Informed by the social determinants of health and the ethos of Pope Francis’ papacy, Justice and Health Care will view issues in health care ethics through the lens of justice and the priority of attending to the needs of the poor.
Topics will include the meaning of justice; health as a communal rather than solely an individual phenomenon; effects of poverty on wellbeing; at-risk patient populations; health care professionals and justice. Using a combination of lectures and directed discussion, Justice and Health Care seeks to answer the questions: given the effects of socio-economic factors on wellbeing, what might justice mean in health care? what might a culture of care require? Students will be evaluated on one short in-class presentation, two 3-5 page reflection papers, one final examination and class participation.
Students successfully completing this course will be able to demonstrate the following learning outcomes. (Not all categories will be required for all courses.)
(A) IN RESPECT OF GENERAL ACADEMIC SKILLS students will develop
— critical thinking skills through case work and directed discussion;
— effective communication skills through in-class discussions and assigned reflection papers;
— the ability to marshal factual information required for bioethical analysis through lectures and assigned readings;
— the ability to work collaboratively to moral and personal insight through directed in-class discussions.

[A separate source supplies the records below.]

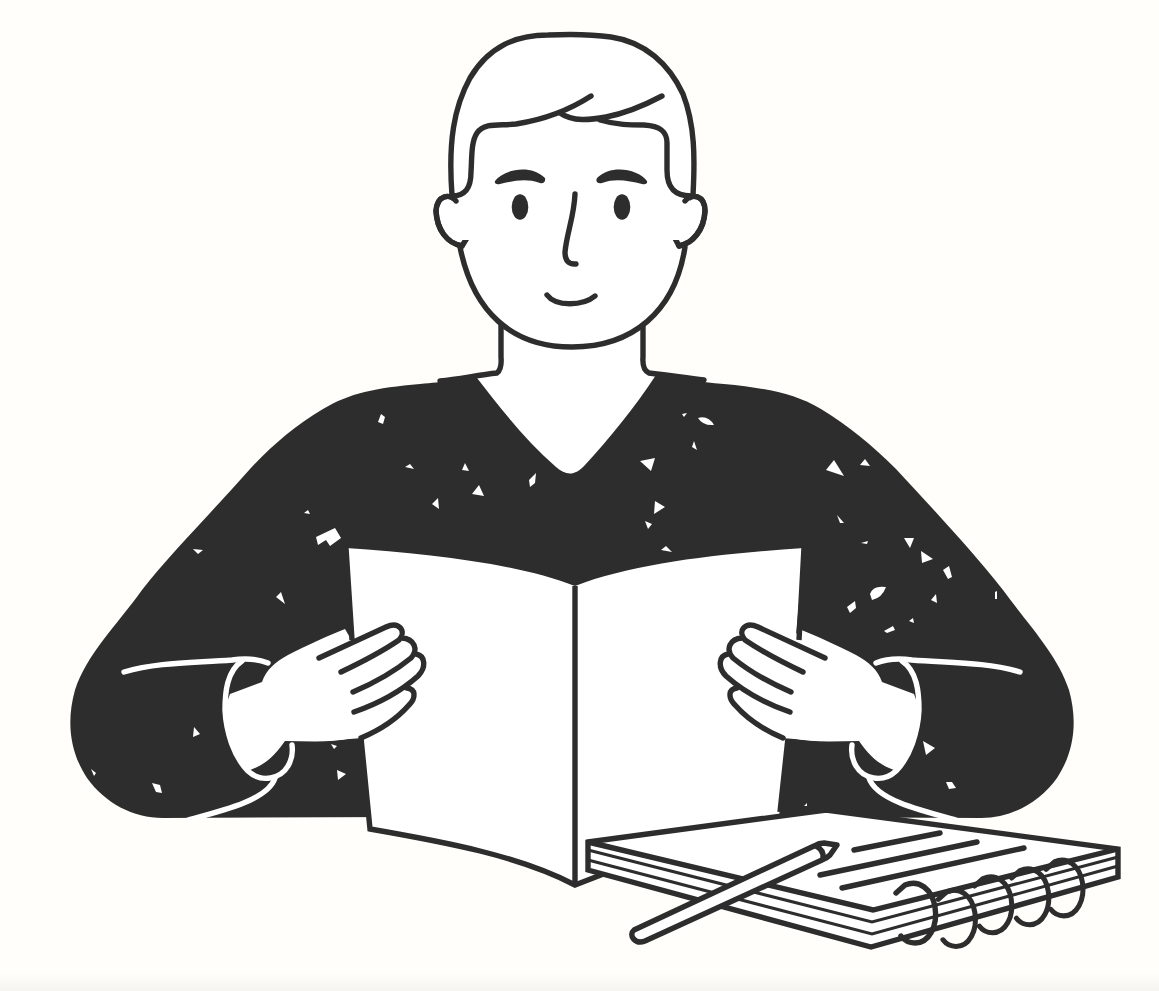
<!DOCTYPE html>
<html lang="en">
<head>
<meta charset="utf-8">
<title>Man reading a book</title>
<style>
:root { --ink: #2d2d2d; --paper: #fffefa; --white: #fff; --edge: #f7f6f3; }
html, body { margin: 0; overflow: hidden; background: var(--paper); }
svg { display: block; width: 1159px; height: 991px; }
.line { fill: none; stroke: var(--ink); stroke-width: 5.4; stroke-linecap: round; stroke-linejoin: round; }
.shape { fill: var(--white); stroke: var(--ink); stroke-width: 5.4; stroke-linecap: round; stroke-linejoin: round; }
.sharp { stroke-linejoin: miter; stroke-linecap: butt; }
.thin { stroke-width: 3; }
.solid { fill: var(--ink); }
.blank { fill: var(--white); }
.seam { fill: none; stroke: var(--white); stroke-width: 5.4; stroke-linecap: round; }
</style>
</head>
<body>
<svg viewBox="0 0 1159 991" role="img" aria-label="Smiling man in a dark speckled sweater reading a book, with a notebook and pencil in front">
  <defs>
    <linearGradient id="floor-shade" x1="0" y1="0" x2="0" y2="1">
      <stop offset="0" stop-color="#fffefa"/>
      <stop offset="1" stop-color="#f5f4f1"/>
    </linearGradient>
    <g id="sleeve">
      <path class="seam" d="M124 672C158 662 195 663 232 660C246 658 258 659 268 663"/>
      <path class="seam" d="M242 661C227 671 225 692 225 710C226 732 234 757 248 771C262 784 281 778 288 766C292 759 293 752 292 745"/>
      <path class="seam" d="M188 820C222 811 268 800 275 778"/>
      <path class="blank" d="M230 694L262 682C266 670 275 662 288 655C308 645 325 637 345 629L352 641L352 738C330 743 308 741 285 741C278 751 268 764 250 770C235 755 225 730 225 708Z"/>
    </g>
    <g id="hand">
      <path class="blank" d="M300 660L318 658L388 626C396 622 404 627 402 638C411 637 417 645 415 654C424 654 427 666 421 674C416 681 410 685 408 688C416 688 416 697 411 703C400 718 380 730 362 738L325 741Z"/>
      <path class="line" d="M319 658L386 627C399 621 407 631 399 640C380 653 362 662 341 672M402 638C414 639 419 649 411 658C394 672 374 683 353 692M416 654C426 656 426 668 418 676C399 693 377 704 354 712M407 688C416 689 416 698 409 705C395 721 380 730 361 738"/>
    </g>
    <path id="page-ring" class="line" d="M896 893L905 885C919 879 932 889 935 907C938 926 929 943 915 943C909 943 904 940 901 936"/>
  </defs>

  <rect width="1159" height="991" fill="var(--paper)"/>
  <rect y="974" width="1159" height="17" fill="url(#floor-shade)"/>

  <g id="sweater">
    <path class="solid" d="M476 376C455 380 445 382 420 384C375 388 350 393 323 409C295 426 272 445 250 469C212 512 172 552 142 590C116 626 87 654 75 690C66 722 70 752 87 778C105 803 133 818 163 818L400 817L780 817L981 818C1011 818 1039 803 1057 778C1074 752 1078 722 1069 690C1057 654 1029 626 1003 590C973 552 936 512 896 469C872 445 849 426 821 409C794 393 765 388 724 384C699 382 680 378 656 375Z"/>
    <path class="blank" d="M477 376L499 372L646 371L656 375C635 407 609 439 585 465C575 476 566 476 556 467C526 441 502 410 477 378Z"/>
    <path id="speckles" class="blank" d="M381 414L385 417L383 424L378 422ZM405 467L410 464L414 469ZM462 470L465 463L469 471ZM472 494L479 485L484 496ZM432 504L438 498L439 509ZM529 480L536 473L535 483L530 487ZM304 513L308 510L310 514ZM316 537L335 528L341 538L330 546L326 540L318 545ZM193 549L203 550L198 554ZM276 597L281 592L285 604ZM194 727L200 734L193 737ZM152 783L160 785L162 793L156 792ZM91 769L96 773L94 776ZM331 744L337 746L334 749ZM337 770L346 774L338 780ZM682 414L687 413L684 417ZM698 418Q708 415 714 425Q703 426 698 418ZM692 447L694 441L697 450ZM640 461L655 458L651 471ZM655 501L665 507L654 514ZM645 521L652 524L648 529ZM661 550L666 546L672 552ZM826 470L834 460L844 476ZM860 465L865 459L870 466ZM837 515L844 523L840 523ZM861 543L868 541L867 544ZM904 538L914 538L910 548ZM921 551L933 559L922 563ZM943 570L949 566L952 577L948 579ZM870 594Q873 585 886 587Q882 598 872 600ZM847 607L855 601L856 608L850 613ZM931 600L936 594L937 603ZM995 592L997 591L997 599L995 599ZM884 631L893 626L895 630L887 633ZM909 621L913 618L914 623ZM923 741L935 748L926 755ZM946 782L952 782L956 788L949 789ZM804 806L807 803L807 806Z"/>
  </g>

  <g id="neck">
    <path class="blank" d="M501 318V358Q500 372 492 374L654 374Q643 372 643 358V318Z"/>
    <path class="line" d="M501 324V357Q502 369 497 373C478 375 460 379 440 381M643 324V357Q642 370 649 373C668 375 686 378 704 380"/>
  </g>

  <g id="head">
    <path class="blank" d="M451 196C448 115 459 35 566 35C676 35 695 105 693 196L685 245C676 310 633 347 572 347C511 347 470 310 460 245Z"/>
    <path class="shape" d="M456 201C450 193 437 195 436 211C437 230 447 243 462 246L475 225ZM686 201C692 193 705 195 705 211C704 230 693 243 679 246L668 225Z" stroke="none"/>
    <path class="blank" d="M452 192H690V240H452Z"/>
    <path class="line" d="M456 201C450 193 437 195 436 211C437 230 447 243 462 246M685 201C692 193 705 195 705 211C704 230 693 243 679 246"/>
    <path class="line" d="M460 247C473 312 512 347 572 347C632 347 675 312 685 247"/>
    <path class="line" d="M452 195C448 142 454 107 470 78C489 46 516 35 548 35C570 34 590 34 611 37C645 42 669 64 683 94C695 125 695 158 693 195"/>
    <path class="line" d="M452 196C466 196 471 187 471 172C472 157 471 142 477 133C485 122 500 126 516 124C548 119 571 109 591 96M560 113C573 122 590 120 606 117C627 113 645 105 662 96M600 120C617 125 630 125 644 125C661 126 667 132 667 143V170C667 187 674 196 691 196"/>
    <g id="face">
      <path class="solid" d="M495 181C504 169 531 164 545 178C546 182 543 184 540 183C526 178 513 181 500 184Q494 185 495 181ZM647 181C638 169 611 164 597 178C595 182 598 184 602 183C616 178 629 181 642 184Q648 185 647 181Z"/>
      <ellipse class="solid" cx="520" cy="207" rx="8.3" ry="12.8"/>
      <ellipse class="solid" cx="622" cy="207" rx="8.3" ry="12.8"/>
      <path class="line" d="M575 194C574 217 567 232 565 252Q565 265 576 264M547 295C556 307 583 306 595 296"/>
    </g>
  </g>

  <use href="#sleeve"/>
  <use href="#sleeve" transform="translate(1144) scale(-1 1)"/>

  <g id="book">
    <path class="blank" d="M346 548C430 554 515 563 575 586C635 563 718 554 804 548L779 818L610 874L575 886C520 856 445 842 370 829Z"/>
    <path class="line sharp" d="M346 548L352 640M804 548L799 640M361 738L370 829C445 842 520 856 575 885L606 873"/>
    <path class="line sharp" d="M575 586V885"/>
    <path class="line sharp" d="M788 738L780 812" stroke-width="4"/>
  </g>

  <use href="#hand"/>
  <use href="#hand" transform="translate(1144) scale(-1 1)"/>

  <g id="notebook">
    <path class="shape sharp" d="M588 842L826 810L1118 849V877L871 947L588 870Z"/>
    <path class="line thin sharp" d="M588 850L872 922L1118 857M588 860L872 934L1118 866"/>
    <path class="line sharp" d="M588 842L873 910L1118 849"/>
    <path class="line" d="M854 850L940 833M820 875L977 842M842 888L1024 848"/>
    <g id="binding">
      <use href="#page-ring"/>
      <use href="#page-ring" transform="translate(96 60) scale(.94)"/>
      <use href="#page-ring" transform="translate(137 51) scale(.935)"/>
      <use href="#page-ring" transform="translate(174 43) scale(.935)"/>
      <use href="#page-ring" transform="translate(211 37) scale(.932)"/>
    </g>
  </g>

  <g id="pencil">
    <path class="shape" d="M634 930L814 846Q819 843 824 843L837 845L830 855Q827 858 822 860L645 941C635 945 628 935 634 930Z"/>
    <path class="line" d="M816 846Q824 850 823 858" stroke-width="4"/>
  </g>
</svg>
</body>
</html>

(B) IN RESPECT OF THE UNDERSTANDING OF THE CONTENT OF ONE OR MORE THEOLOGICAL DISCIPLINES, through the readings and lectures students will develop:
— an understanding of approaches to Moral Theology and bioethical theory;

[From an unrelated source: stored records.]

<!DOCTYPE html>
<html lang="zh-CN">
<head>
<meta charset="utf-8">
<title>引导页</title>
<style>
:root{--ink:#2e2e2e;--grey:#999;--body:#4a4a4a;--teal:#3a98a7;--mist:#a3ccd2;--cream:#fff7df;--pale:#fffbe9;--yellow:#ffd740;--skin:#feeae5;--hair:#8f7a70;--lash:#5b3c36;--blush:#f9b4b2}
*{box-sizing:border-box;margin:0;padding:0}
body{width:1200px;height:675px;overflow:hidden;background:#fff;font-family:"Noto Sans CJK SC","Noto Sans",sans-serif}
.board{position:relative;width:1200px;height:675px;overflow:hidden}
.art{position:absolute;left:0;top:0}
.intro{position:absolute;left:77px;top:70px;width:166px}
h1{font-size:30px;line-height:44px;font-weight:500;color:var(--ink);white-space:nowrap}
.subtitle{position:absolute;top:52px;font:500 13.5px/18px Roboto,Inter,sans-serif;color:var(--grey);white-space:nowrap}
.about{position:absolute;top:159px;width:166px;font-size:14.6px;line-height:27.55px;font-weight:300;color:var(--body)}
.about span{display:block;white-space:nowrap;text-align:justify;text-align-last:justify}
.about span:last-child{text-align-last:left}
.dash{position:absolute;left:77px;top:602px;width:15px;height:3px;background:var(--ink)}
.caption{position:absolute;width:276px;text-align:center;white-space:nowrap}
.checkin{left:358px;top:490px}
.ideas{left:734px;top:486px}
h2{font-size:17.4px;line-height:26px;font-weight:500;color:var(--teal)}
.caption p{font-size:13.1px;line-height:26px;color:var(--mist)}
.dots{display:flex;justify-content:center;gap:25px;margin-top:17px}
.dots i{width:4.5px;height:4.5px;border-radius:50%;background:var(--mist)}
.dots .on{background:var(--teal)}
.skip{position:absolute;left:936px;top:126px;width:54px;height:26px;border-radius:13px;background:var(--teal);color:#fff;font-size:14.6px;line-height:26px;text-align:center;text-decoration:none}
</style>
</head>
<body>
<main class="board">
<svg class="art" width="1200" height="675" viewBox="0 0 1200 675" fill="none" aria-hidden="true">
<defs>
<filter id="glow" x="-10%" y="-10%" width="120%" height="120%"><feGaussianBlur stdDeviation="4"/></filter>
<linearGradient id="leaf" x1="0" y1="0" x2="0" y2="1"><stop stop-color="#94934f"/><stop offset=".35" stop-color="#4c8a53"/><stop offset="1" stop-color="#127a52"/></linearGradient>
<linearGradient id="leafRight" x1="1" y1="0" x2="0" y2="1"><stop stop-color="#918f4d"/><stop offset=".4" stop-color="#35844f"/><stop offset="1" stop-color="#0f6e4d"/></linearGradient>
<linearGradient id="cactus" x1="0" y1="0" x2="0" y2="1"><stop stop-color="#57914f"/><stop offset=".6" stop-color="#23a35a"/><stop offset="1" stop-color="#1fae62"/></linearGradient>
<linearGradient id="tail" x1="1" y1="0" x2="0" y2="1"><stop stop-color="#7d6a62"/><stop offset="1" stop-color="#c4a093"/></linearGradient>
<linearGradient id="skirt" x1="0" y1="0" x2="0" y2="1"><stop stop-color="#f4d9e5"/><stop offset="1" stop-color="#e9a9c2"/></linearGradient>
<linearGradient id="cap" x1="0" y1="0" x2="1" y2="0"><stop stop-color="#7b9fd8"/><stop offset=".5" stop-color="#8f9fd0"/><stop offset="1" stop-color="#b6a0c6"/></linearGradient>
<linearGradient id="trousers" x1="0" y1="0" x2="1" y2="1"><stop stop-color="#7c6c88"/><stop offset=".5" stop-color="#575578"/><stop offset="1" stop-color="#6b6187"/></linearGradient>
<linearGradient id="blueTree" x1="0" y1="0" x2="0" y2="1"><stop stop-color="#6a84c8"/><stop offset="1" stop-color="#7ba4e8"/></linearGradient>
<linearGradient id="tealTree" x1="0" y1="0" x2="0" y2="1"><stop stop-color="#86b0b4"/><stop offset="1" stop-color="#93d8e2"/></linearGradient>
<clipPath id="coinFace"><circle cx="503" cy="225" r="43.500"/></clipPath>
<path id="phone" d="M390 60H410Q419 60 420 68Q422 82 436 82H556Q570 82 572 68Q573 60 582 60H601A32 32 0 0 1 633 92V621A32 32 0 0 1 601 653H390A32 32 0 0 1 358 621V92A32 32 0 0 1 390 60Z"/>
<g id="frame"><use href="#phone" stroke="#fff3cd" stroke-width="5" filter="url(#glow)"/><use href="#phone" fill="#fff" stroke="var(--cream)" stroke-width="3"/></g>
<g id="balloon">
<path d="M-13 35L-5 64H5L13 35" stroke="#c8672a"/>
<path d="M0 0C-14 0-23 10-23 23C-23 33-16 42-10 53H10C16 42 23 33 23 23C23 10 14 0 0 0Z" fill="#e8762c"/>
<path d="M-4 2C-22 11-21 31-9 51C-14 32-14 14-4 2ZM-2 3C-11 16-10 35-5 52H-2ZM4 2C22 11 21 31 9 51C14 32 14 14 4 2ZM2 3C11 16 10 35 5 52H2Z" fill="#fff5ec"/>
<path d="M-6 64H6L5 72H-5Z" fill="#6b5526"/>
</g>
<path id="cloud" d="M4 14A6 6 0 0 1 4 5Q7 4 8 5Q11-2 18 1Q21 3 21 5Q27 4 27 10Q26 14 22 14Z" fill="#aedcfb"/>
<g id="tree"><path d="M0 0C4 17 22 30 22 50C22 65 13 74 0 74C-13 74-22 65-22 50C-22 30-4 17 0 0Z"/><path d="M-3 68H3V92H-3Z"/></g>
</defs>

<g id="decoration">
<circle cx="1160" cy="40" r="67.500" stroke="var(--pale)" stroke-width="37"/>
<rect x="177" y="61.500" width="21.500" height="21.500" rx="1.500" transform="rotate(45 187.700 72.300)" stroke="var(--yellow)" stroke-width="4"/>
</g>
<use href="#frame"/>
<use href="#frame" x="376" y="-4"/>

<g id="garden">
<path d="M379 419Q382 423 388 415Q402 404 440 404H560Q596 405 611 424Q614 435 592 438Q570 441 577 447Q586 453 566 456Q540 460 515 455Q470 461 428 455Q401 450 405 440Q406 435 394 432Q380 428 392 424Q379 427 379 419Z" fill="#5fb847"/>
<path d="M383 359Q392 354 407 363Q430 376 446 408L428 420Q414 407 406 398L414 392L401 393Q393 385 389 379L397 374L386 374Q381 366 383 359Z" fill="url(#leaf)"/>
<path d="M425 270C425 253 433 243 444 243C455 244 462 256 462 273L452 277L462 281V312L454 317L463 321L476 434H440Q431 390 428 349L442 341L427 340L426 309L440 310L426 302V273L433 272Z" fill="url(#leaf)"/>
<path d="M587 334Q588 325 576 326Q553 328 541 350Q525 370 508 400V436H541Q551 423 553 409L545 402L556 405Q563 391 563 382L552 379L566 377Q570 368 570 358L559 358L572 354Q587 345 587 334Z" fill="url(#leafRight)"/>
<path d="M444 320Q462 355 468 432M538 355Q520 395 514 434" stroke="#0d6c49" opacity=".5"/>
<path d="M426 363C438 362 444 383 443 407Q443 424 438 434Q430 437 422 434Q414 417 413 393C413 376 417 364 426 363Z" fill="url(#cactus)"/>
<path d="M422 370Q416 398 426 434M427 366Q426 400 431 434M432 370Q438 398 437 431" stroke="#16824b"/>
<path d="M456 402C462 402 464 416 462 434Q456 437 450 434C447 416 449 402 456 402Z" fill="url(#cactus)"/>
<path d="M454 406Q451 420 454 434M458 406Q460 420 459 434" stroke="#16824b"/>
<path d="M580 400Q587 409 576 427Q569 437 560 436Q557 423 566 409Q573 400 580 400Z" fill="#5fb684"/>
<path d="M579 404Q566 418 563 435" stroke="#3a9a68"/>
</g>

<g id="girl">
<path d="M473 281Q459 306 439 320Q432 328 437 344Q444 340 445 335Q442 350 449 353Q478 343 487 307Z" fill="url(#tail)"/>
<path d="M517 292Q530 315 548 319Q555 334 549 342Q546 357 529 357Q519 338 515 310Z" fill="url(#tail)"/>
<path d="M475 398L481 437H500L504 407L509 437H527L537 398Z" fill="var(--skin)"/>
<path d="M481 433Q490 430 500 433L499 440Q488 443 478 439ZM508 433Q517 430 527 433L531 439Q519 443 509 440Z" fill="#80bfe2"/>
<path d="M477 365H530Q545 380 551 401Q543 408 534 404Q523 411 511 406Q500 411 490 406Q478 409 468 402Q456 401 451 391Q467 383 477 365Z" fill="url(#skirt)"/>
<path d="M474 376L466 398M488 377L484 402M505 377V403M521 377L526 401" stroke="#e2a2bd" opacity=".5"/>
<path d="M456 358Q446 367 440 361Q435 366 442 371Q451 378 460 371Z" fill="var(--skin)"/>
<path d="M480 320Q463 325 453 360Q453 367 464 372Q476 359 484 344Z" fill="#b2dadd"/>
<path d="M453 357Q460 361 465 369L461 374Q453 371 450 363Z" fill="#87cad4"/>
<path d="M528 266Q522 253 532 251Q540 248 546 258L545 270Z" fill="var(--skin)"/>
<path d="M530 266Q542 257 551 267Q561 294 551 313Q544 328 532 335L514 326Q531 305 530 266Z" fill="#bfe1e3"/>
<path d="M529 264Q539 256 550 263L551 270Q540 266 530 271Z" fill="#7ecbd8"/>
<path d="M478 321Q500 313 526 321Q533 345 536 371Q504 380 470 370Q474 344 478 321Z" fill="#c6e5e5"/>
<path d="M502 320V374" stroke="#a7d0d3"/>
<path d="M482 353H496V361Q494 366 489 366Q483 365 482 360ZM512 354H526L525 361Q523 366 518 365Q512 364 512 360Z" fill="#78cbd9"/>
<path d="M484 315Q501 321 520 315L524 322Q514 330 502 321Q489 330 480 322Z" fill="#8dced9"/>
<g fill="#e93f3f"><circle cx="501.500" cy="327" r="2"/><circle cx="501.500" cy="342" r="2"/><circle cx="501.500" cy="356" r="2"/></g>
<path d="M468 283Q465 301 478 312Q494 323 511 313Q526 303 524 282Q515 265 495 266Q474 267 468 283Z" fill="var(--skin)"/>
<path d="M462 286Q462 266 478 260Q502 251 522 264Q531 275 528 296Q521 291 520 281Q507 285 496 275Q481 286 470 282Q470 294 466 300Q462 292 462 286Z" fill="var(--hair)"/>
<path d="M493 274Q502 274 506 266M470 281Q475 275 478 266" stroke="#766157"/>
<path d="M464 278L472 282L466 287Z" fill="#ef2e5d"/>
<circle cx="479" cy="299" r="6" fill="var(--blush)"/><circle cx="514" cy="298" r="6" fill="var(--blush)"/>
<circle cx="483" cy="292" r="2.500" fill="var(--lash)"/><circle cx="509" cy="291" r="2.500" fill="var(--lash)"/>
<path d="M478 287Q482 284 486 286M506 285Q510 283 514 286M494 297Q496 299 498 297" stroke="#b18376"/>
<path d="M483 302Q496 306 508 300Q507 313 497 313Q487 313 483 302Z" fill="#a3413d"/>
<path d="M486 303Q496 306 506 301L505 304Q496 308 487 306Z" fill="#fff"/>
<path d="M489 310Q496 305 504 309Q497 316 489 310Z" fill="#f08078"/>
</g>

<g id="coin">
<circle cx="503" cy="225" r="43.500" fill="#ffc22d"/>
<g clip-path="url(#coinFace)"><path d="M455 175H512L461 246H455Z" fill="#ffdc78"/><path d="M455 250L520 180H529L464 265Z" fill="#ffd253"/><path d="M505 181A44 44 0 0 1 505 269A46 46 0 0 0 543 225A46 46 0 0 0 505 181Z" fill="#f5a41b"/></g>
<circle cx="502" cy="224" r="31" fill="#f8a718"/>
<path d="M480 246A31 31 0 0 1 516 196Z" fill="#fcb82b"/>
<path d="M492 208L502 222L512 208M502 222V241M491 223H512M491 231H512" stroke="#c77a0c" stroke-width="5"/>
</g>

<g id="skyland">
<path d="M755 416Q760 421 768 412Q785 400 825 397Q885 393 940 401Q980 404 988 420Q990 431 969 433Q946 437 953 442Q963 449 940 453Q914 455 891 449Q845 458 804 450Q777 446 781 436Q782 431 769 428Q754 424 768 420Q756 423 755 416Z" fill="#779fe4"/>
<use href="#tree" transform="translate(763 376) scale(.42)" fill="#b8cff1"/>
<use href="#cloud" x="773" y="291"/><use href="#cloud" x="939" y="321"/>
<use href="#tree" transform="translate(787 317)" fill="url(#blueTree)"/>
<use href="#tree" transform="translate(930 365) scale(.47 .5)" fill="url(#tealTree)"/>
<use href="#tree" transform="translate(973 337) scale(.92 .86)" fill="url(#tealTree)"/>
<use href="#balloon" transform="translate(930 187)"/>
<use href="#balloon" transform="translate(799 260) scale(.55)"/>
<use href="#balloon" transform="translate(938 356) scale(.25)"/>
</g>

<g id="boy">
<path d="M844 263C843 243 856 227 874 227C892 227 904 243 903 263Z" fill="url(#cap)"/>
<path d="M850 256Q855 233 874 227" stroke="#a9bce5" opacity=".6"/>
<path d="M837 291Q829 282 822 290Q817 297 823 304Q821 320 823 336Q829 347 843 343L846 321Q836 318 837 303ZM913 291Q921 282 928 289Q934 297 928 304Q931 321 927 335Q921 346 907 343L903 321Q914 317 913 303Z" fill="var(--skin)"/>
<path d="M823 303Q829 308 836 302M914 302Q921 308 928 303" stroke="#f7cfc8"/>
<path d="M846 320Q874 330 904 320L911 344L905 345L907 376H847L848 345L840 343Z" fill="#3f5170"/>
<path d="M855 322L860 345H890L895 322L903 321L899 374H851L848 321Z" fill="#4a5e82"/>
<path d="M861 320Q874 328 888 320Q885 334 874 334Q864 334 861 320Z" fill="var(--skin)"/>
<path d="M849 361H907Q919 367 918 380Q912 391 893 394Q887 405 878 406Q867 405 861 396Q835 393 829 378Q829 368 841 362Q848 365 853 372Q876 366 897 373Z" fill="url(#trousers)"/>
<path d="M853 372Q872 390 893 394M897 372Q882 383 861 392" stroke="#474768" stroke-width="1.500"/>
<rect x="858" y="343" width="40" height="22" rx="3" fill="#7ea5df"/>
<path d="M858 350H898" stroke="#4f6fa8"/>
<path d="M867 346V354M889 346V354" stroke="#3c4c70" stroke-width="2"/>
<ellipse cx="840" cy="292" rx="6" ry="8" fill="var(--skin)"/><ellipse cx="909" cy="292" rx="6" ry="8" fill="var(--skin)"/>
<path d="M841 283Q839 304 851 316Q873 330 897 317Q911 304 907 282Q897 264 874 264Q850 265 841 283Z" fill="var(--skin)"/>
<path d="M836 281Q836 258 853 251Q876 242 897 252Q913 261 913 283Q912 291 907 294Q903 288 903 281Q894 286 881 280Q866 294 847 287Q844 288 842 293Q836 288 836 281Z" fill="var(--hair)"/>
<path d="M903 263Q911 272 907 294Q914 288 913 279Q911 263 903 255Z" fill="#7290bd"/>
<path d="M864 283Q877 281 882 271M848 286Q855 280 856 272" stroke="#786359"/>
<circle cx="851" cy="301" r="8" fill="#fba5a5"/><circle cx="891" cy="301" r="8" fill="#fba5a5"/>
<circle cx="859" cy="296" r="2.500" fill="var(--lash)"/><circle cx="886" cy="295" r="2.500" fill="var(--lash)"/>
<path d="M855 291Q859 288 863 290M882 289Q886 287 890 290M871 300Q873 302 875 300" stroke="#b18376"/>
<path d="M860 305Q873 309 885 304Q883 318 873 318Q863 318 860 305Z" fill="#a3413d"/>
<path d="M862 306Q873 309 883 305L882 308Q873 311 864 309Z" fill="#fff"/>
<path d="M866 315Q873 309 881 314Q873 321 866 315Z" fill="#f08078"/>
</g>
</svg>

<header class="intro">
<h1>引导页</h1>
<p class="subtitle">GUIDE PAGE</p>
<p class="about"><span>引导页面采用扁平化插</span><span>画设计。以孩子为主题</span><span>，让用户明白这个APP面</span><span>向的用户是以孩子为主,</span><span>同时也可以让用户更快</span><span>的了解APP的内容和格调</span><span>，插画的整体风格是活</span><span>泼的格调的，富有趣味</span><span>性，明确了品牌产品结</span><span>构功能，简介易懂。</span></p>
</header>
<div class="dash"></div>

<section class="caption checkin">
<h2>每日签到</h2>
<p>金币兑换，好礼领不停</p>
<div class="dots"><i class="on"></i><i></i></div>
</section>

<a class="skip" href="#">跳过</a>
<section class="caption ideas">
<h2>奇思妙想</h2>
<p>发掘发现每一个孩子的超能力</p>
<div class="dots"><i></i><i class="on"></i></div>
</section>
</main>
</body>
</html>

— an understanding of Catholic Church teaching on various bioethical issues;
— an understanding of historical and current intersections of Catholic Moral Theology and Bioethics
(C) IN RESPECT OF PERSONAL AND SPIRITUAL FORMATION students will have the opportunity:
— to become aware of personal assumptions and biases operative in their understandings of Moral Theology, Catholic Church teaching, and issues in Bioethics;
— to consider alternative approaches to and understandings of bioethical issues in light of Catholic Church teaching;
— to have in-depth dialogue about issues, ethical theory, Catholic Church teaching and personal moral and spiritual development in a forum that is curated and safe.
(D) IN RESPECT OF MINISTERIAL AND PUBLIC LEADERSHIP students will have:
— a familiarity with current bioethical issues;
— the capacity to bring critical thinking to those issues;
— the ability to view those issues in light of Catholic Church teaching.
A detailed course schedule is available for download.